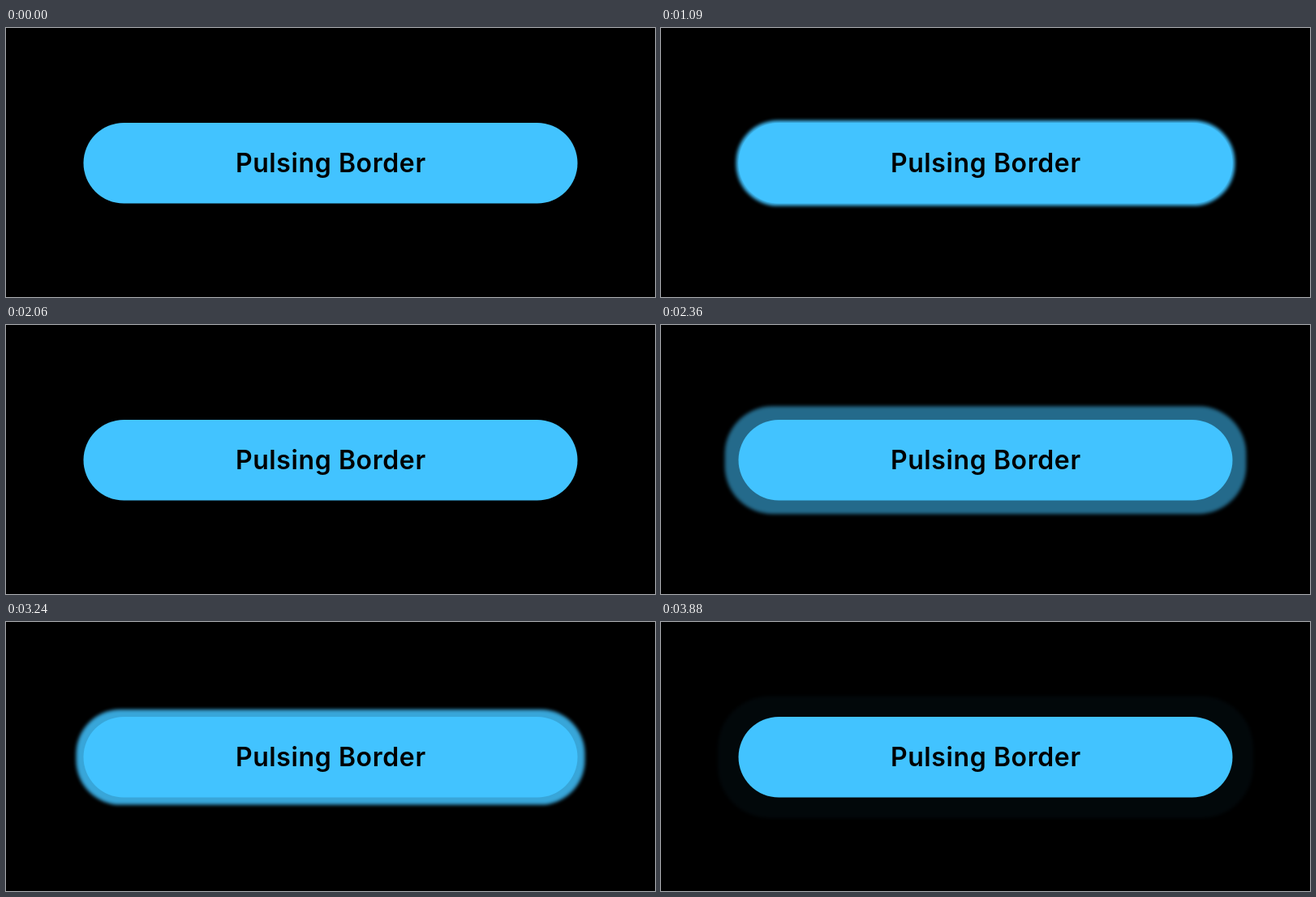
Write an HTML page that moves like this. It is 800 px wide and 332 px high and loops after 3.91 s.

```html
<!DOCTYPE html>
<html lang="en">
<head>
<meta charset="utf-8">
<title>Pulsing Border</title>
<style>
  html, body { margin: 0; width: 100%; height: 100%; overflow: hidden; background: #000; }
  svg { display: block; width: 800px; height: 332px; }
  rect { fill: #42c3ff; }
  #ring { filter: blur(2px); }
  text { font: 600 32px Inter, Roboto, sans-serif; letter-spacing: .6px; text-anchor: middle; }
</style>
</head>
<body>
<svg viewBox="0 0 800 332">
  <rect id="ring"/>
  <rect x="95.5" y="117" width="609" height="99.5" rx="49.75"/>
  <text x="400.3" y="178">Pulsing Border</text>
</svg>
<script>
const LOOP = 3910, PULSE = 1024, DELAY = 35, REACH = 26;
const ring = document.getElementById('ring');

// CSS "ease": cubic-bezier(.25, .1, .25, 1), solved by bisection
const bezier = (a, b, u) => 3 * a * u * (1 - u) ** 2 + 3 * b * u * u * (1 - u) + u ** 3;
function ease(x) {
  let lo = 0, hi = 1;
  for (let i = 0; i < 24; i++) {
    const mid = (lo + hi) / 2;
    if (bezier(.25, .25, mid) < x) lo = mid; else hi = mid;
  }
  return bezier(.1, 1, lo);
}

function draw(time) {
  const phase = (time % LOOP - DELAY + PULSE) % PULSE / PULSE;
  const progress = ease(phase);
  const spread = REACH * progress ** .55;
  const box = {
    x: 95.5 - spread,
    y: 117 - spread,
    width: 609 + 2 * spread,
    height: 99.5 + 2 * spread,
    rx: 49.75 + .55 * spread,
    opacity: 1 - progress
  };
  for (const key in box) ring.setAttribute(key, box[key]);
}

const start = performance.now();
function tick() {
  draw(performance.now() - start);
  requestAnimationFrame(tick);
}
tick();
</script>
</body>
</html>
```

== Goal of the exercise ==
The entire listing above is to be copied exactly, with all pictures omitted.

== Exercise result ==
Write an HTML page that moves like this. It is 800 px wide and 332 px high and loops after 3.91 s.

```html
<!DOCTYPE html>
<html lang="en">
<head>
<meta charset="utf-8">
<title>Pulsing Border</title>
<style>
  html, body { margin: 0; width: 100%; height: 100%; overflow: hidden; background: #000; }
  svg { display: block; width: 800px; height: 332px; }
  rect { fill: #42c3ff; }
  #ring { filter: blur(2px); }
  text { font: 600 32px Inter, Roboto, sans-serif; letter-spacing: .6px; text-anchor: middle; }
</style>
</head>
<body>
<svg viewBox="0 0 800 332">
  <rect id="ring"/>
  <rect x="95.5" y="117" width="609" height="99.5" rx="49.75"/>
  <text x="400.3" y="178">Pulsing Border</text>
</svg>
<script>
const LOOP = 3910, PULSE = 1024, DELAY = 35, REACH = 26;
const ring = document.getElementById('ring');

// CSS "ease": cubic-bezier(.25, .1, .25, 1), solved by bisection
const bezier = (a, b, u) => 3 * a * u * (1 - u) ** 2 + 3 * b * u * u * (1 - u) + u ** 3;
function ease(x) {
  let lo = 0, hi = 1;
  for (let i = 0; i < 24; i++) {
    const mid = (lo + hi) / 2;
    if (bezier(.25, .25, mid) < x) lo = mid; else hi = mid;
  }
  return bezier(.1, 1, lo);
}

function draw(time) {
  const phase = (time % LOOP - DELAY + PULSE) % PULSE / PULSE;
  const progress = ease(phase);
  const spread = REACH * progress ** .55;
  const box = {
    x: 95.5 - spread,
    y: 117 - spread,
    width: 609 + 2 * spread,
    height: 99.5 + 2 * spread,
    rx: 49.75 + .55 * spread,
    opacity: 1 - progress
  };
  for (const key in box) ring.setAttribute(key, box[key]);
}

const start = performance.now();
function tick() {
  draw(performance.now() - start);
  requestAnimationFrame(tick);
}
tick();
</script>
</body>
</html>
```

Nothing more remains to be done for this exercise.